          5. Repeat this process but instead of "New Customer" select “MRR”

          • Still in the Chart Editor, open the "Series" dropdown and click "Apply to all series" to select "MRR" and now change Axis to "Right Axis"
          • image

          6. You now have a Combination Chart that easily shows the correlation between new customers and MRR

          • Note: if you double click your graph it will open up the Chart Editor
            • You can adjust color, add labels, and customize the chart to your liking
          • Here is a link to a similar process for Microsoft Excel

        Additional Tips for pitching to Jason (and his team)

      • If you have the opportunity to pitch Jason you will obviously want to hit on his top five rules outlined in this lesson
        • Get to the product early
        • Give real examples of people, don't makeup characters
          • Highlight your top customer and what impact your product/service had on their lives
          • This shows you know your customer too
        • One point per slide, don't overload the audience with information
        • Synchronicity when presenting is key,
          • What you're saying should match what the audience sees on the slides
        • Show, don't tell— stories go a long way
      • Other things you'll want to make sure you do to leave a good impression:
        • Avoid excessive use of buzz words
        • If you can be specific you should be specific
        • Always have footers that include company name, website, logo, social handle, and slide number (1/10).
        • Include commas with 4 digit numbers or more (i.e. 1,000 or 10,000)
        • If you're going to use a customer testimonial as part of your deck:
          • Put one customer testimonial on one slide and read it out
          • Do not put several testimonials and then not read any of them
        • During Q&A, address investors by their name
          • This may involve writing down their name and question while they are asking it


      • The goal of Jason’s 5 steps to pitching is to make it crystal clear to the investor what you do and why they should care
      • Anyone who sees your pitch, the trailer to your product, should be able to share the general plot with their friends well enough that those friends want to come to the theater with them
      • You want to stand out and be memorable
        • You do that by having a great product, a great team, and delighting customers
        • If you can't articulate that you have these three things then it doesn't matter how great your product is - investors won’t confidently invest and customers won’t buy
      • You do not want investors to have to do anything other than get excited about the opportunity to work with you
        • Don't make them try to guess what your product does
        • Don't make them try to figure out who your customers are
        • Don't make them try to estimate the opportunity
      • Use good examples, show the product, and be clear of the problem you solve
      • Additional Resources

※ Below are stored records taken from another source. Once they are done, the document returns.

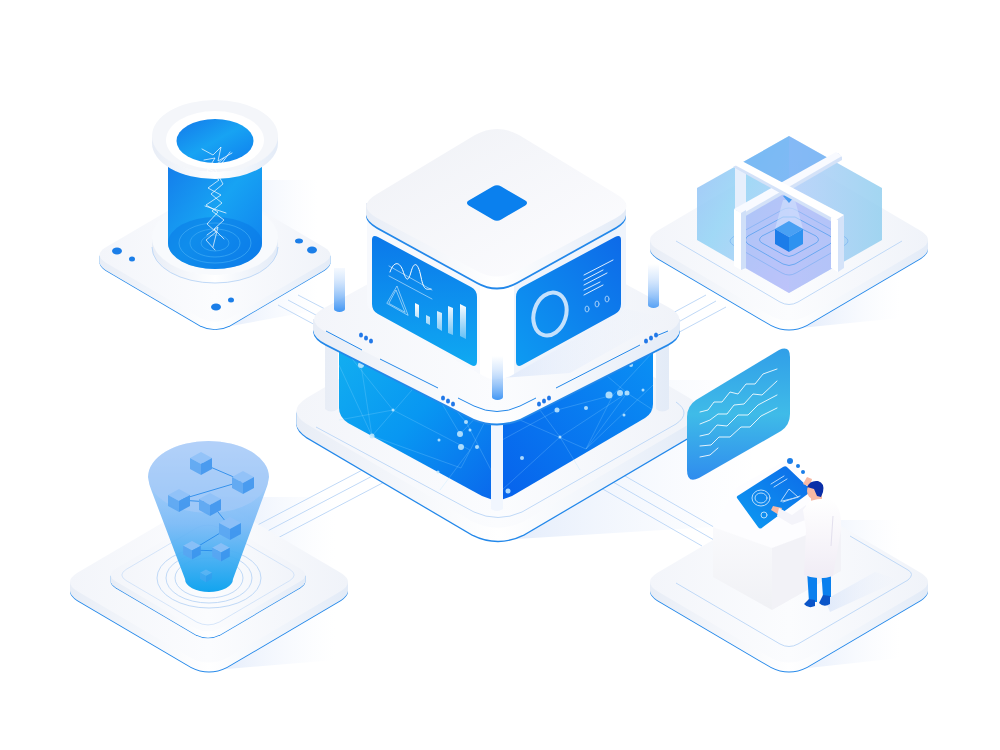
<!DOCTYPE html>
<html lang="en">
<head>
<meta charset="utf-8">
<title>Isometric data laboratory</title>
<style>
:root{--paper:#fff;--blue:#0a80ee;--line:#2388ea;--navy:#0a2fa8;--shoe:#0b55c8;--skin:#f7b9a4}
html,body{margin:0;background:var(--paper);overflow:hidden}
svg{display:block;width:1000px;height:750px}
.thin{fill:none;stroke:var(--line);stroke-width:1}
.faint{fill:none;stroke:#c0d9f7;stroke-width:1}
.glow{fill:none;stroke:#fff;stroke-width:1;stroke-linecap:round;stroke-linejoin:round}
.web{fill:none;stroke:#9fdcff;stroke-width:.6;opacity:.4}
.white{fill:var(--paper)}
.blue{fill:var(--blue)}
</style>
</head>
<body>
<svg viewBox="0 0 1000 750" role="img" aria-label="Isometric laboratory with a central data cube and four stations">
<defs>
<linearGradient id="tileTop"><stop offset="0" stop-color="#f3f5fa"/><stop offset=".5" stop-color="#fbfcfe"/><stop offset="1" stop-color="#f0f3f9"/></linearGradient>
<linearGradient id="tileSide"><stop offset="0" stop-color="#e8edf6"/><stop offset=".5" stop-color="#fff"/><stop offset="1" stop-color="#e3ebf7"/></linearGradient>
<linearGradient id="shade"><stop offset="0" stop-color="#cfdef8" stop-opacity=".6"/><stop offset="1" stop-color="#eaf1fd" stop-opacity="0"/></linearGradient>
<linearGradient id="wallLeft" x2="1" y2="1"><stop offset="0" stop-color="#13b0f0"/><stop offset=".5" stop-color="#0897f2"/><stop offset="1" stop-color="#0a68ec"/></linearGradient>
<linearGradient id="wallRight" y1="1" x2="1" y2="0"><stop offset="0" stop-color="#0762ec"/><stop offset="1" stop-color="#0a92f4"/></linearGradient>
<linearGradient id="screenFill" x2="0" y2="1"><stop offset="0" stop-color="#0b78ea"/><stop offset="1" stop-color="#0fa9f2"/></linearGradient>
<linearGradient id="screenDeep" y1="1" x2="1" y2="0"><stop offset="0" stop-color="#0d9bf2"/><stop offset="1" stop-color="#0d6ae8"/></linearGradient>
<linearGradient id="capFill" x2="1" y2="1"><stop offset="0" stop-color="#eff1f6"/><stop offset="1" stop-color="#fdfdff"/></linearGradient>
<linearGradient id="post" x2="0" y2="1"><stop offset="0" stop-color="#8cbcf8" stop-opacity="0"/><stop offset=".3" stop-color="#8cbcf8" stop-opacity=".3"/><stop offset="1" stop-color="#4096f4"/></linearGradient>
<linearGradient id="bar" x2="0" y2="1"><stop offset="0" stop-color="#fff"/><stop offset="1" stop-color="#fff" stop-opacity=".35"/></linearGradient>
<linearGradient id="tube" x2="1" y2="1"><stop offset="0" stop-color="#1478ea"/><stop offset=".5" stop-color="#17a3f3"/><stop offset="1" stop-color="#0f7eee"/></linearGradient>
<linearGradient id="cone" x2="0" y2="1"><stop offset="0" stop-color="#bcd6fa" stop-opacity=".9"/><stop offset=".55" stop-color="#74b7f6" stop-opacity=".9"/><stop offset="1" stop-color="#12a4ef"/></linearGradient>
<linearGradient id="holo" x2="0" y2="1"><stop offset="0" stop-color="#319fe8"/><stop offset=".5" stop-color="#3fbbe8"/><stop offset="1" stop-color="#2f8cee"/></linearGradient>
<linearGradient id="glassA" x2="1" y2="1"><stop offset="0" stop-color="#8fb6f6"/><stop offset=".4" stop-color="#8bd0f4"/><stop offset="1" stop-color="#b7c8fa"/></linearGradient>
<linearGradient id="glassB"><stop offset="0" stop-color="#aecbf9"/><stop offset="1" stop-color="#8cccee"/></linearGradient>
<linearGradient id="coat" x2="0" y2="1"><stop offset="0" stop-color="#fff"/><stop offset="1" stop-color="#f0ecf5"/></linearGradient>
<linearGradient id="boxLeft" x2="0" y2="1"><stop offset="0" stop-color="#fdfdff"/><stop offset="1" stop-color="#f0f1f5"/></linearGradient>
<path id="tileFace" d="M-132-9L-18-76Q0-85 18-76L132-9Q146 0 132 9L18 76Q0 85-18 76L-132 9Q-146 0-132-9Z"/>
<path id="tileEdge" d="M-139 0V9Q-139 13-132 18L-18 85Q0 94 18 85L132 18Q139 13 139 9V0Z"/>
<g id="tile"><use href="#tileEdge" y="1" fill="#2388ea"/><use href="#tileEdge" fill="url(#tileSide)"/><use href="#tileFace" fill="url(#tileTop)"/></g>
<g id="block"><path fill="#8fc1f8" d="M0-10 11-4 0 2-11-4Z"/><path fill="#58a5f2" d="M-11-4 0 2V13L-11 7Z"/><path fill="#3a93ee" d="M11-4 0 2V13L11 7Z"/></g>
<g id="dots" fill="#2178e8"><ellipse rx="2" ry="2.5"/><ellipse cx="5" cy="3" rx="2" ry="2.5"/><ellipse cx="10" cy="6" rx="2" ry="2.5"/></g>
</defs>

<g id="soft-shadows" fill="url(#shade)">
<path d="M240 180H318V310L220 328Z"/><path d="M800 235H900V318L800 328Z"/><path d="M215 497H335V660L215 670Z"/><path d="M790 520H900V658L790 670Z"/><path d="M510 380H760L745 525 500 540Z"/>
</g>

<g id="connectors" class="faint">
<path d="M278 305 332 334M288 300 340 328M298 295 350 322M726 307 672 336M716 301 664 330M706 295 656 322"/>
<path d="M248 530 370 466M258 536 380 472M270 542 392 478M594 484 702 546M606 478 714 540M618 472 726 534"/>
</g>

<g id="energy-chamber">
<use href="#tile" transform="translate(215 255) scale(.83)"/>
<g fill="#1b7ee8"><ellipse cx="117" cy="251" rx="5" ry="3.5"/><ellipse cx="132" cy="259" rx="3" ry="2.5"/><ellipse cx="299" cy="241" rx="4" ry="2.5"/><ellipse cx="312" cy="250" rx="5" ry="3.5"/><ellipse cx="216" cy="307" rx="5" ry="3.5"/><ellipse cx="231" cy="300" rx="3" ry="2.5"/></g>
<path fill="url(#tileSide)" d="M152 238V247A63 36 0 0 0 278 247V238Z"/><path class="faint" d="M152 247A63 36 0 0 0 278 247"/>
<ellipse cx="215" cy="238" rx="63" ry="37" fill="#f8fafd"/>
<path fill="url(#tube)" d="M168 150H262V243A47 26 0 0 1 168 243Z"/>
<ellipse cx="215" cy="243" rx="47" ry="26" fill="#0878e6" opacity=".5"/>
<g fill="none" stroke="#3aa7f4" stroke-width=".8"><ellipse cx="215" cy="243" rx="36" ry="20"/><ellipse cx="215" cy="243" rx="25" ry="14"/><ellipse cx="215" cy="243" rx="14" ry="8"/></g>
<path fill="url(#tileSide)" d="M152 136V143A63 36 0 0 0 278 143V136Z"/>
<ellipse cx="215" cy="136" rx="63" ry="36" fill="#f4f6fa"/>
<ellipse cx="215" cy="140" rx="49" ry="29" fill="#fff"/>
<ellipse cx="215" cy="141" rx="38.5" ry="22" fill="url(#tube)"/>
<path class="glow" stroke-width=".7" stroke-opacity=".7" d="M202 149 213 155 221 147 218 161 232 153M204 160 215 158 207 171 219 180 208 188 221 195 206 205 218 212 207 224 216 232 206 240 215 250M224 158 214 167 223 184 211 194 222 203 212 211 224 220 214 229 224 239M207 168 221 176M205 206 226 213M207 235 218 227 213 247M230 152 222 163 229 165"/>
</g>

<g id="glass-lab">
<use href="#tile" transform="translate(789 240)"/>
<path class="faint" d="M676 241 780 302Q789 307 798 302L902 241"/>
<path fill="url(#glassA)" opacity=".8" d="M697 188 789 136V293L697 240Z"/>
<path fill="url(#glassB)" opacity=".8" d="M789 136 882 188V240L789 293Z"/>
<path fill="#5fa7f3" opacity=".6" d="M789 136 835 162 789 187 743 162Z"/>
<path fill="#b6b7fa" opacity=".55" d="M789 187 838 214V265L789 293 740 265V214Z"/>
<g fill="none" stroke="#6aa8f2"><path d="M733 237Q727 241 733 245L782 273Q789 277 796 273L845 245Q851 241 845 237L796 210Q789 206 782 210Z" opacity=".5"/><path d="M748 236Q743 240 748 244L783 264Q789 267 795 264L830 244Q835 240 830 236L795 217H783Z"/><path d="M762 236Q757 240 762 243L784 255Q789 258 794 255L816 243Q821 240 816 236L794 225H784Z"/></g>
<path fill="#d7eaff" opacity=".5" d="M783 200H795L803 229 789 237 775 229Z"/>
<path fill="#4a9df1" d="M783 196 789 193 795 196 789 203Z"/>
<path fill="#49a0f3" d="M789 221 803 229 789 237 775 229Z"/><path fill="#1c7ce9" d="M775 229 789 237V252L775 244Z"/><path fill="#2d92f0" d="M803 229 789 237V252L803 244Z"/>
<path fill="#e6effc" d="M735 166H746V206L735 211Z"/>
<path fill="#d4e2f8" d="M734 213 838 153 842 157V160L744 217Z"/><path fill="#f8faff" d="M734 209 836 152 842 156 742 214Z"/>
<path fill="#d4e2f8" d="M733 167 836 224 844 220V215L740 163Z"/><path fill="#fff" d="M733 164 740 160 844 215 836 220Z"/>
<path fill="#fff" d="M734 209 741 213V270L734 266Z"/><path fill="#cfdff8" d="M741 213 746 210V268L741 270Z"/>
<path fill="#fff" d="M831 217 838 220V272L831 268Z"/><path fill="#d5e3f9" d="M838 220 844 215V268L838 272Z"/>
</g>

<g id="data-center">
<use href="#tile" transform="translate(498 411) scale(1.45)"/>
<path class="faint" d="M316 427 474 512Q498 523 522 512L676 424Q692 413 676 402"/>
<path fill="url(#wallLeft)" d="M339 335 493 405V500L482 496 348 423Q339 417 339 408Z"/>
<path fill="url(#wallRight)" d="M501 405 653 335V404Q653 413 645 418L512 496 501 500Z"/>
<path class="web" d="M339 365 372 436 425 375 460 434 491 402M345 350 393 410 470 450 440 490M361 365 372 436 461 468 491 410M393 410 339 420M425 375 466 422 491 470M502 440 557 410 613 395 653 352M502 490 560 437 627 393 653 410M520 420 586 449 627 393 600 370M540 410 560 437 580 470M613 395 586 449 653 385"/>
<g fill="#c7ebff" opacity=".85"><circle cx="361" cy="365" r="3"/><circle cx="372" cy="436" r="2.5"/><circle cx="393" cy="410" r="1.5"/><circle cx="460" cy="434" r="3"/><circle cx="466" cy="422" r="2"/><circle cx="461" cy="447" r="3"/><circle cx="477" cy="447" r="2"/><circle cx="470" cy="430" r="1.5"/><circle cx="439" cy="440" r="1.5"/><circle cx="345" cy="352" r="1.5"/><circle cx="438" cy="472" r="1.5"/><circle cx="508" cy="491" r="2.5"/><circle cx="522" cy="458" r="2"/><circle cx="557" cy="410" r="2.5"/><circle cx="560" cy="437" r="1.5"/><circle cx="586" cy="408" r="2"/><circle cx="609" cy="395" r="3.5"/><circle cx="620" cy="393" r="3"/><circle cx="627" cy="393" r="2.5"/><circle cx="631" cy="365" r="2"/><circle cx="624" cy="415" r="1.5"/><circle cx="643" cy="390" r="1.5"/></g>
<g id="columns"><path fill="url(#tileSide)" d="M325 335H338V409Q331 414 325 409ZM656 335H669V409Q662 414 656 409Z"/><path fill="#f1f6fe" d="M491 415H503V509Q497 513 491 509Z"/></g>
<path fill="#2388ea" d="M313 320V332Q314 340 326 346L474 421Q497 430 520 421L668 346Q679 340 680 332V320Z"/>
<path fill="url(#tileSide)" d="M313 319V330Q314 338 326 344L474 419Q497 428 520 419L668 344Q679 338 680 330V319Z"/>
<path fill="url(#tileTop)" d="M326 307 476 225H516L668 307Q691 319 668 332L520 407Q497 418 474 407L326 332Q302 319 326 307Z"/>
<path class="thin" d="M326 331 362 350M380 359 438 388M458 398 474 406Q497 417 520 406L536 398M556 388 640 345M656 336 668 331"/>
<use href="#dots" x="361" y="335"/><use href="#dots" x="443" y="398"/><use href="#dots" transform="translate(549 398) scale(-1 1)"/><use href="#dots" transform="translate(656 335) scale(-1 1)"/>
<path fill="url(#shade)" d="M500 378 626 309 668 318 570 373Z"/>
<path id="light-posts" fill="url(#post)" d="M334 268H345V309A5.5 3 0 0 1 334 309ZM648 264H659V305A5.5 3 0 0 1 648 305Z"/>
<path fill="#f7f9fd" d="M367 210 497 270V380Q489 379 480 374L376 315Q367 310 367 302Z"/>
<path fill="#eff4fc" d="M497 270 626 210V302Q626 310 617 315L514 374Q505 379 497 380Z"/>
<path fill="#fff" d="M480 280H514V374Q497 385 480 374Z"/>
<path fill="url(#post)" d="M492 356H503V397A5.5 3 0 0 1 492 397Z"/>
<g id="chart-screen">
<path fill="url(#screenFill)" d="M372 240Q372 234 378 237L471 287Q477 290 477 297V361Q477 368 471 365L378 314Q372 311 372 304Z"/>
<path class="glow" stroke-width="1.5" d="M390 272C394 260 400 262 403 271S408 283 411 272 418 262 421 277 427 289 431 289"/>
<path class="glow" opacity=".5" d="M389 266 432 290M389 276 432 299M389 303 396 290 405 312ZM387 303 397 286 408 315Z"/>
<path fill="url(#bar)" d="M415 303 419 305V318L415 316ZM426 315 430 317V325L426 323ZM437 311 442 313V331L437 328ZM448 306 453 308V335L448 333ZM460 304 466 307V339L460 336Z"/>
</g>
<g id="report-screen">
<path fill="url(#screenDeep)" d="M516 297Q516 290 522 287L615 237Q621 234 621 240V304Q621 311 615 314L522 365Q516 368 516 361Z"/>
<ellipse cx="550" cy="314" rx="16" ry="22" transform="rotate(18 550 314)" fill="none" stroke="#c4e1fc" stroke-width="4"/>
<path class="glow" opacity=".85" stroke-width="1.5" d="M584 275 613 260M584 280 603 270M584 285 607 273M584 290 600 282M584 295 603 285"/>
<g class="glow" opacity=".6"><ellipse cx="587" cy="309" rx="2" ry="3"/><ellipse cx="597" cy="304" rx="2" ry="3"/><ellipse cx="607" cy="299" rx="2" ry="3"/></g>
</g>
<path fill="#2388ea" d="M366 204V217Q367 223 377 229L477 284Q497 295 517 284L616 229Q626 223 626 217V204Z"/>
<path fill="url(#tileSide)" d="M366 203V215Q367 221 377 227L477 282Q497 293 517 282L616 227Q626 221 626 215V203Z"/>
<path fill="url(#capFill)" d="M377 194 475 135Q497 123 519 135L616 194Q637 206 616 218L517 271Q497 282 477 271L377 218Q356 206 377 194Z"/>
<rect id="roof-plate" class="blue" x="-23" y="-23" width="46" height="46" rx="6" transform="translate(497 203) scale(1 .58) rotate(45)"/>
</g>

<g id="block-chain-cone">
<use href="#tile" transform="translate(209 582)"/>
<use href="#tile" transform="translate(208 575) scale(.7)"/>
<use href="#tileFace" class="faint" transform="translate(208 575) scale(.62)"/>
<g class="faint"><ellipse cx="209" cy="578" rx="52" ry="30"/><ellipse cx="209" cy="578" rx="43" ry="25"/><ellipse cx="209" cy="578" rx="34" ry="20"/></g>
<path fill="url(#cone)" d="M148 477A60.5 36 0 0 1 269 477Q268 485 265 492L233 579A24 13 0 0 1 185 579L152 492Q149 485 148 477Z"/>
<ellipse cx="208.5" cy="477" rx="60" ry="36" fill="#a9ccf9" opacity=".6"/>
<g opacity=".85"><path class="thin" d="M201 463 243 481 179 500 210 502 230 527 192 550 221 551"/>
<use href="#block" x="201" y="462"/><use href="#block" x="243" y="481"/><use href="#block" x="179" y="499"/><use href="#block" x="210" y="503"/><use href="#block" x="230" y="527"/><use href="#block" transform="translate(192 549) scale(.8)"/><use href="#block" transform="translate(221 551) scale(.8)"/></g>
<use href="#block" transform="translate(206 575) scale(.55)" opacity=".4"/>
</g>

<g id="control-desk">
<use href="#tile" transform="translate(789 582)"/>
<path class="faint" d="M676 583 780 644Q789 649 798 644L908 580Q915 574 908 570L850 536"/>
<path fill="url(#boxLeft)" d="M713 527 737 495 772 532V610L713 577Z"/>
<path fill="#f2f2f7" d="M772 532 815 500 841 525V571L772 610Z"/>
<path fill="#fdfdff" d="M713 527 737 487 788 459 841 522 772 548Z"/>
<path fill="url(#screenDeep)" d="M737 498Q736 496 739 495L783 467Q786 465 788 468L810 489Q811 491 809 493L763 527Q760 530 758 527Z"/>
<g class="glow" opacity=".7"><ellipse cx="761" cy="498" rx="9" ry="8"/><ellipse cx="761" cy="498" rx="6" ry="5"/><path d="M781 501 789 489 798 497ZM783 502 800 496M771 484 784 476M774 487 787 479"/><circle cx="764" cy="515" r="3"/></g>
<g fill="#1b7ee8"><circle cx="790" cy="461" r="3"/><circle cx="798" cy="466" r="2"/><circle cx="803" cy="472" r="2"/></g>
<g id="hologram"><path fill="url(#holo)" d="M687 417Q687 406 696 400L779 350Q790 345 790 357V414Q790 425 781 431L699 478Q687 484 687 470Z"/>
<path class="glow" opacity=".85" d="M700 412 708 410 714 402 722 402 730 392 738 394 746 384 755 384 763 374 777 369M700 424 710 420 718 414 727 414 734 405 744 404 753 394 762 395 777 381M700 436 709 434 717 425 727 426 738 415 748 415 758 405 777 395M700 446 711 445 719 437 730 437 741 427 750 427 761 416 777 408M700 457 710 455 718 448"/></g>
<g id="scientist">
<path fill="url(#shade)" d="M825 600 875 572 900 580 830 612Z"/>
<path class="blue" d="M807 570H817V602H809ZM821 568H831V597H823Z"/>
<path fill="var(--shoe)" d="M809 599 815 600V606Q808 609 804 604ZM823 595 830 596V604Q824 608 819 603Z"/>
<path fill="var(--skin)" d="M779 515 771 510 773 506 782 508ZM803 484 807 477 812 479 810 487ZM811 494H822V505H811Z"/>
<path fill="#f4f4fa" d="M806 505 792 515 779 508 777 516 792 525 808 519Z"/>
<path fill="url(#coat)" d="M810 501Q827 496 834 502 842 509 841 530L833 576Q818 581 804 575L806 530 803 510Z"/>
<path fill="none" stroke="#e3e0ee" d="M833 516 831 546"/>
<ellipse cx="814" cy="491" rx="7" ry="8" fill="var(--skin)"/>
<path fill="var(--navy)" d="M807 487Q810 480 818 481 825 483 823 492L821 497 817 496 814 489Z"/>
</g>
</g>
</svg>
</body>
</html>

      • Should a Startup Ever Pay to Pitch?
      • Founder.University Startup Tuneup: Jason & Brian Alvey dissect& perfect pitches in 7 verticals
      • Founder.University #StartupTuneup 10 startups get candid feedback from Jason & Monique Woodard
      • Candid Feedback on Startup Pitches at Founder University
      • Startup Basics: How to demo your product
      • A Guide to Investor Pitch Decks for Startup Fundraising
      • Pitch Deck Visibility Insights
      • Important ways that founders can leverage storytelling to turn their movements from ideas to reality [shorter version]
      • Additional recordings of portfolio founder’s pitches
        • Here are examples of clean, beautifully designed decks from 3-minute pitches at recent Accelerator presentations
        • Even though they have an extra minute the general concepts still apply for the 2-minute pitches you'll do for Founder.University


        Week 10

        Create your 2-minute pitch deck
        Start to practice your 2-minute pitch and iterate on your deck
        • Record yourself pitching and watch it back
        • Pitch to family, friends, pets, anyone who will listen
        • Try the pitch on customer calls
        Bonus: update your 2-minute Loom pitch and use it on social media and for cold outreach

        Week 11

        Finalize your 2-minute pitch deck
        Practice, practice, practice your pitch